**DATA SHOWN:**
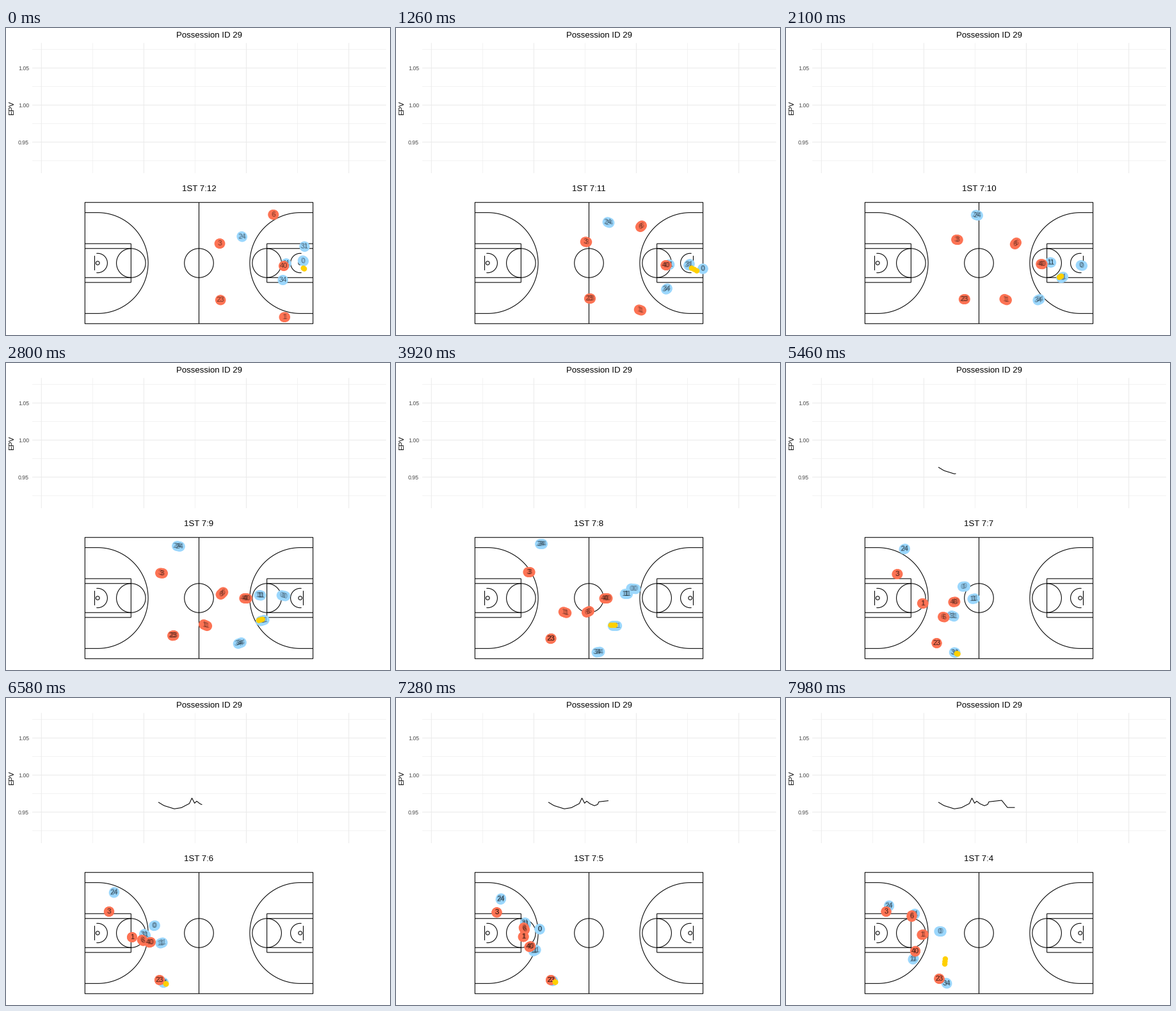
Recreate the animation shown at these times as a matplotlib script. Size 600x480 px, loop 8000 ms.

```python
import numpy as np
import matplotlib.pyplot as plt
from matplotlib.animation import FuncAnimation
from matplotlib.collections import LineCollection

plt.rcParams["font.family"] = "Liberation Sans"

W, H = 600, 480
LOOP, TICK, STEP = 8000, 40, 140      # ms
SAMPLE = 0.04                         # s between tracking samples
BLUE, RED, GOLD = "#9bd7fd", "#fd7354", "#ffd000"
FT = 3.791                            # pixels per foot
MID, CY = 301.5, 367.5                # centre of the court

# Each run is a quartic through five places at these seconds
KEYS = [0, 1.26, 3.92, 6.58, 7.98]
OFFENCE = {
    "24": [(369.5, 327), (332, 304), (227, 283), (169, 304), (161, 325)],
    "31": [(466, 341), (458, 370), (342, 411), (217, 370), (201, 338)],
    "0": [(463, 363), (479.5, 376.5), (371, 353), (232, 356), (241, 365)],
    "11": [(438, 368), (427, 370), (360, 361), (243, 383), (199, 408)],
    "34": [(432, 394), (423, 408), (316, 452), (246, 445), (251, 446)],
}
DEFENCE = {
    "6": [(419, 292), (383, 310), (300, 389), (213.5, 379), (196.5, 341)],
    "3": [(335, 337), (297, 334.5), (208, 327), (161, 334), (156.5, 334)],
    "40": [(434, 372), (422, 371), (328, 368), (225, 382), (202, 396)],
    "23": [(336, 425.5), (303, 423), (242, 431), (240, 441), (239.5, 439)],
    "1": [(437, 452), (381.5, 441), (264, 390), (197, 374), (213.5, 370)],
}
# Ball: where each handler carries it, and passes as start, end, receiver
CARRY = {"0": (1, 12), "31": (-3, -1), "34": (4, 2)}
PASSES = [(1.09, 1.39, "31"), (4.4, 4.9, "34"), (7.64, 8.31, "0")]

EPV = np.array([
    (238.5, 163.2), (247, 168.3), (263, 173.3), (274, 171.5), (286.5, 165),
    (290.5, 156.5), (294.7, 164.5), (298, 161.3), (303, 165.3), (310, 168.4),
    (315, 166.5), (317, 162.3), (337, 160), (346, 171.2), (358, 171.2),
]).T


def fit(runs):
    return {name: np.polyfit(KEYS, places, 4) for name, places in runs.items()}


def ball_at(t, paths):
    held = lambda name: np.polyval(paths[name], t) + CARRY[name]
    pos = held("0")
    for start, end, name in PASSES:
        u = np.clip((t - start) / (end - start), 0, 1)
        pos = pos + u * (held(name) - pos)
    return pos


def arc(x, y, r, start=0, end=360):
    a = np.radians(np.linspace(start, end, 100))
    return np.column_stack([x + r * np.cos(a), y + r * np.sin(a)])


fig = plt.figure(figsize=(W / 72, H / 72), dpi=72, facecolor="white")
ax = fig.add_axes([0, 0, 1, 1])
ax.set_xlim(0, W)
ax.set_ylim(H, 0)
ax.axis("off")


def strokes(lines, color, width, z):
    ax.add_collection(LineCollection(lines, colors=color, linewidths=width,
                                     zorder=z, snap=False))


def draw_grid():
    rows = [[(41, y), (594, y)] for y in 120.5 + 28.95 * np.arange(-3, 4)]
    cols = [[(x, 23.5), (x, 227)] for x in 55.3 + 80.05 * np.arange(7)]
    strokes(rows[0::2] + cols[1::2], "#ebebeb", 0.6, 1)
    strokes(rows[1::2] + cols[0::2], "#ebebeb", 1.07, 1)
    for k in (-1, 0, 1):
        ax.text(36, 123.9 - 57.9 * k, f"{1 + k / 20:.2f}", size=8.8, color="#4d4d4d",
                ha="right", va="baseline")
    ax.text(9, 125, "EPV", size=11, rotation=90, ha="center", va="center")
    ax.text(317.5, 15, "Possession ID 29", size=13.2, ha="center", va="baseline")


def draw_court():
    left, top, bottom = MID - 47 * FT, CY - 25 * FT, CY + 25 * FT
    hoop, foul, board = left + 5.25 * FT, left + 19 * FT, left + 4 * FT
    three = 20.8 * FT
    half = [
        [(MID, top), (left, top), (left, bottom), (MID, bottom)],
        [(foul, CY - 8 * FT), (foul, CY + 8 * FT)],
        [(board, CY - 3 * FT), (board, CY + 3 * FT)],
        arc(foul, CY, 6 * FT),
        arc(hoop, CY, 0.75 * FT),
        arc(hoop, CY, 4 * FT, -97, 97),
        np.vstack([[(left, CY - three)], arc(hoop, CY, three, -90, 90), [(left, CY + three)]]),
    ]
    half += [[(left, CY + w * FT), (foul, CY + w * FT)] for w in (-8, -6, 6, 8)]
    lines = [[(MID, top), (MID, bottom)], arc(MID, CY, 6 * FT)]
    for part in half:
        part = np.array(part, float)
        lines += [part, part * (-1, 1) + (2 * MID, 0)]
    strokes(lines, "black", 1.07, 2)


def dots(size, color, z):
    return ax.scatter([], [], s=size ** 2, facecolors=color, edgecolors="none", zorder=z)


class Team:
    def __init__(self, runs, color, z):
        self.paths = fit(runs)
        self.dots = dots(15.8, color, z)
        self.tags = [[ax.text(0, 0, name, size=11, alpha=0.33, ha="center",
                              va="center", zorder=z + 1) for _ in range(4)]
                     for name in runs]

    def show(self, times):
        spots = []
        for path, tags in zip(self.paths.values(), self.tags):
            for tag in tags:
                tag.set_visible(False)
            for tag, t in zip(tags, times):
                spots.append(np.polyval(path, t))
                tag.set_position(spots[-1])
                tag.set_visible(True)
        self.dots.set_offsets(spots)


draw_grid()
draw_court()
clock = ax.text(301.5, 255, "", size=13.2, ha="center", va="baseline")
curve, = ax.plot([], [], color="black", lw=1.07, zorder=3)
offence, defence = Team(OFFENCE, BLUE, 4), Team(DEFENCE, RED, 6)
ball = dots(8.4, GOLD, 8)


def update(i):
    n = (i * TICK + TICK // 2) // STEP
    t = n * STEP / 1000

    # Every step shows all samples that fall in it, three or four in turn
    count = 4 - n % 2
    times = t + SAMPLE * (np.arange(count) - (count - 1) / 2)
    times = times[times >= 0]
    offence.show(times)
    defence.show(times)
    ball.set_offsets([ball_at(s, offence.paths) for s in times])
    clock.set_text(f"1ST 7:{int(12.7 - t)}")

    x, y = EPV
    end = max(x[0], 265 + 36.5 * (t - 5.46))
    seen = x < end
    curve.set_data(np.append(x[seen], end), np.append(y[seen], np.interp(end, x, y)))
    curve.set_visible(end > x[0])


anim = FuncAnimation(fig, update, frames=LOOP // TICK, interval=TICK,
                     repeat=True, repeat_delay=0, blit=False)
plt.show()
```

**TASK GOAL:** Since only the text is wanted, repeat all the records above exactly and omit the pictures.

**ANSWER SECTION:**
Recreate the animation shown at these times as a matplotlib script. Size 600x480 px, loop 8000 ms.

```python
import numpy as np
import matplotlib.pyplot as plt
from matplotlib.animation import FuncAnimation
from matplotlib.collections import LineCollection

plt.rcParams["font.family"] = "Liberation Sans"

W, H = 600, 480
LOOP, TICK, STEP = 8000, 40, 140      # ms
SAMPLE = 0.04                         # s between tracking samples
BLUE, RED, GOLD = "#9bd7fd", "#fd7354", "#ffd000"
FT = 3.791                            # pixels per foot
MID, CY = 301.5, 367.5                # centre of the court

# Each run is a quartic through five places at these seconds
KEYS = [0, 1.26, 3.92, 6.58, 7.98]
OFFENCE = {
    "24": [(369.5, 327), (332, 304), (227, 283), (169, 304), (161, 325)],
    "31": [(466, 341), (458, 370), (342, 411), (217, 370), (201, 338)],
    "0": [(463, 363), (479.5, 376.5), (371, 353), (232, 356), (241, 365)],
    "11": [(438, 368), (427, 370), (360, 361), (243, 383), (199, 408)],
    "34": [(432, 394), (423, 408), (316, 452), (246, 445), (251, 446)],
}
DEFENCE = {
    "6": [(419, 292), (383, 310), (300, 389), (213.5, 379), (196.5, 341)],
    "3": [(335, 337), (297, 334.5), (208, 327), (161, 334), (156.5, 334)],
    "40": [(434, 372), (422, 371), (328, 368), (225, 382), (202, 396)],
    "23": [(336, 425.5), (303, 423), (242, 431), (240, 441), (239.5, 439)],
    "1": [(437, 452), (381.5, 441), (264, 390), (197, 374), (213.5, 370)],
}
# Ball: where each handler carries it, and passes as start, end, receiver
CARRY = {"0": (1, 12), "31": (-3, -1), "34": (4, 2)}
PASSES = [(1.09, 1.39, "31"), (4.4, 4.9, "34"), (7.64, 8.31, "0")]

EPV = np.array([
    (238.5, 163.2), (247, 168.3), (263, 173.3), (274, 171.5), (286.5, 165),
    (290.5, 156.5), (294.7, 164.5), (298, 161.3), (303, 165.3), (310, 168.4),
    (315, 166.5), (317, 162.3), (337, 160), (346, 171.2), (358, 171.2),
]).T


def fit(runs):
    return {name: np.polyfit(KEYS, places, 4) for name, places in runs.items()}


def ball_at(t, paths):
    held = lambda name: np.polyval(paths[name], t) + CARRY[name]
    pos = held("0")
    for start, end, name in PASSES:
        u = np.clip((t - start) / (end - start), 0, 1)
        pos = pos + u * (held(name) - pos)
    return pos


def arc(x, y, r, start=0, end=360):
    a = np.radians(np.linspace(start, end, 100))
    return np.column_stack([x + r * np.cos(a), y + r * np.sin(a)])


fig = plt.figure(figsize=(W / 72, H / 72), dpi=72, facecolor="white")
ax = fig.add_axes([0, 0, 1, 1])
ax.set_xlim(0, W)
ax.set_ylim(H, 0)
ax.axis("off")


def strokes(lines, color, width, z):
    ax.add_collection(LineCollection(lines, colors=color, linewidths=width,
                                     zorder=z, snap=False))


def draw_grid():
    rows = [[(41, y), (594, y)] for y in 120.5 + 28.95 * np.arange(-3, 4)]
    cols = [[(x, 23.5), (x, 227)] for x in 55.3 + 80.05 * np.arange(7)]
    strokes(rows[0::2] + cols[1::2], "#ebebeb", 0.6, 1)
    strokes(rows[1::2] + cols[0::2], "#ebebeb", 1.07, 1)
    for k in (-1, 0, 1):
        ax.text(36, 123.9 - 57.9 * k, f"{1 + k / 20:.2f}", size=8.8, color="#4d4d4d",
                ha="right", va="baseline")
    ax.text(9, 125, "EPV", size=11, rotation=90, ha="center", va="center")
    ax.text(317.5, 15, "Possession ID 29", size=13.2, ha="center", va="baseline")


def draw_court():
    left, top, bottom = MID - 47 * FT, CY - 25 * FT, CY + 25 * FT
    hoop, foul, board = left + 5.25 * FT, left + 19 * FT, left + 4 * FT
    three = 20.8 * FT
    half = [
        [(MID, top), (left, top), (left, bottom), (MID, bottom)],
        [(foul, CY - 8 * FT), (foul, CY + 8 * FT)],
        [(board, CY - 3 * FT), (board, CY + 3 * FT)],
        arc(foul, CY, 6 * FT),
        arc(hoop, CY, 0.75 * FT),
        arc(hoop, CY, 4 * FT, -97, 97),
        np.vstack([[(left, CY - three)], arc(hoop, CY, three, -90, 90), [(left, CY + three)]]),
    ]
    half += [[(left, CY + w * FT), (foul, CY + w * FT)] for w in (-8, -6, 6, 8)]
    lines = [[(MID, top), (MID, bottom)], arc(MID, CY, 6 * FT)]
    for part in half:
        part = np.array(part, float)
        lines += [part, part * (-1, 1) + (2 * MID, 0)]
    strokes(lines, "black", 1.07, 2)


def dots(size, color, z):
    return ax.scatter([], [], s=size ** 2, facecolors=color, edgecolors="none", zorder=z)


class Team:
    def __init__(self, runs, color, z):
        self.paths = fit(runs)
        self.dots = dots(15.8, color, z)
        self.tags = [[ax.text(0, 0, name, size=11, alpha=0.33, ha="center",
                              va="center", zorder=z + 1) for _ in range(4)]
                     for name in runs]

    def show(self, times):
        spots = []
        for path, tags in zip(self.paths.values(), self.tags):
            for tag in tags:
                tag.set_visible(False)
            for tag, t in zip(tags, times):
                spots.append(np.polyval(path, t))
                tag.set_position(spots[-1])
                tag.set_visible(True)
        self.dots.set_offsets(spots)


draw_grid()
draw_court()
clock = ax.text(301.5, 255, "", size=13.2, ha="center", va="baseline")
curve, = ax.plot([], [], color="black", lw=1.07, zorder=3)
offence, defence = Team(OFFENCE, BLUE, 4), Team(DEFENCE, RED, 6)
ball = dots(8.4, GOLD, 8)


def update(i):
    n = (i * TICK + TICK // 2) // STEP
    t = n * STEP / 1000

    # Every step shows all samples that fall in it, three or four in turn
    count = 4 - n % 2
    times = t + SAMPLE * (np.arange(count) - (count - 1) / 2)
    times = times[times >= 0]
    offence.show(times)
    defence.show(times)
    ball.set_offsets([ball_at(s, offence.paths) for s in times])
    clock.set_text(f"1ST 7:{int(12.7 - t)}")

    x, y = EPV
    end = max(x[0], 265 + 36.5 * (t - 5.46))
    seen = x < end
    curve.set_data(np.append(x[seen], end), np.append(y[seen], np.interp(end, x, y)))
    curve.set_visible(end > x[0])


anim = FuncAnimation(fig, update, frames=LOOP // TICK, interval=TICK,
                     repeat=True, repeat_delay=0, blit=False)
plt.show()
```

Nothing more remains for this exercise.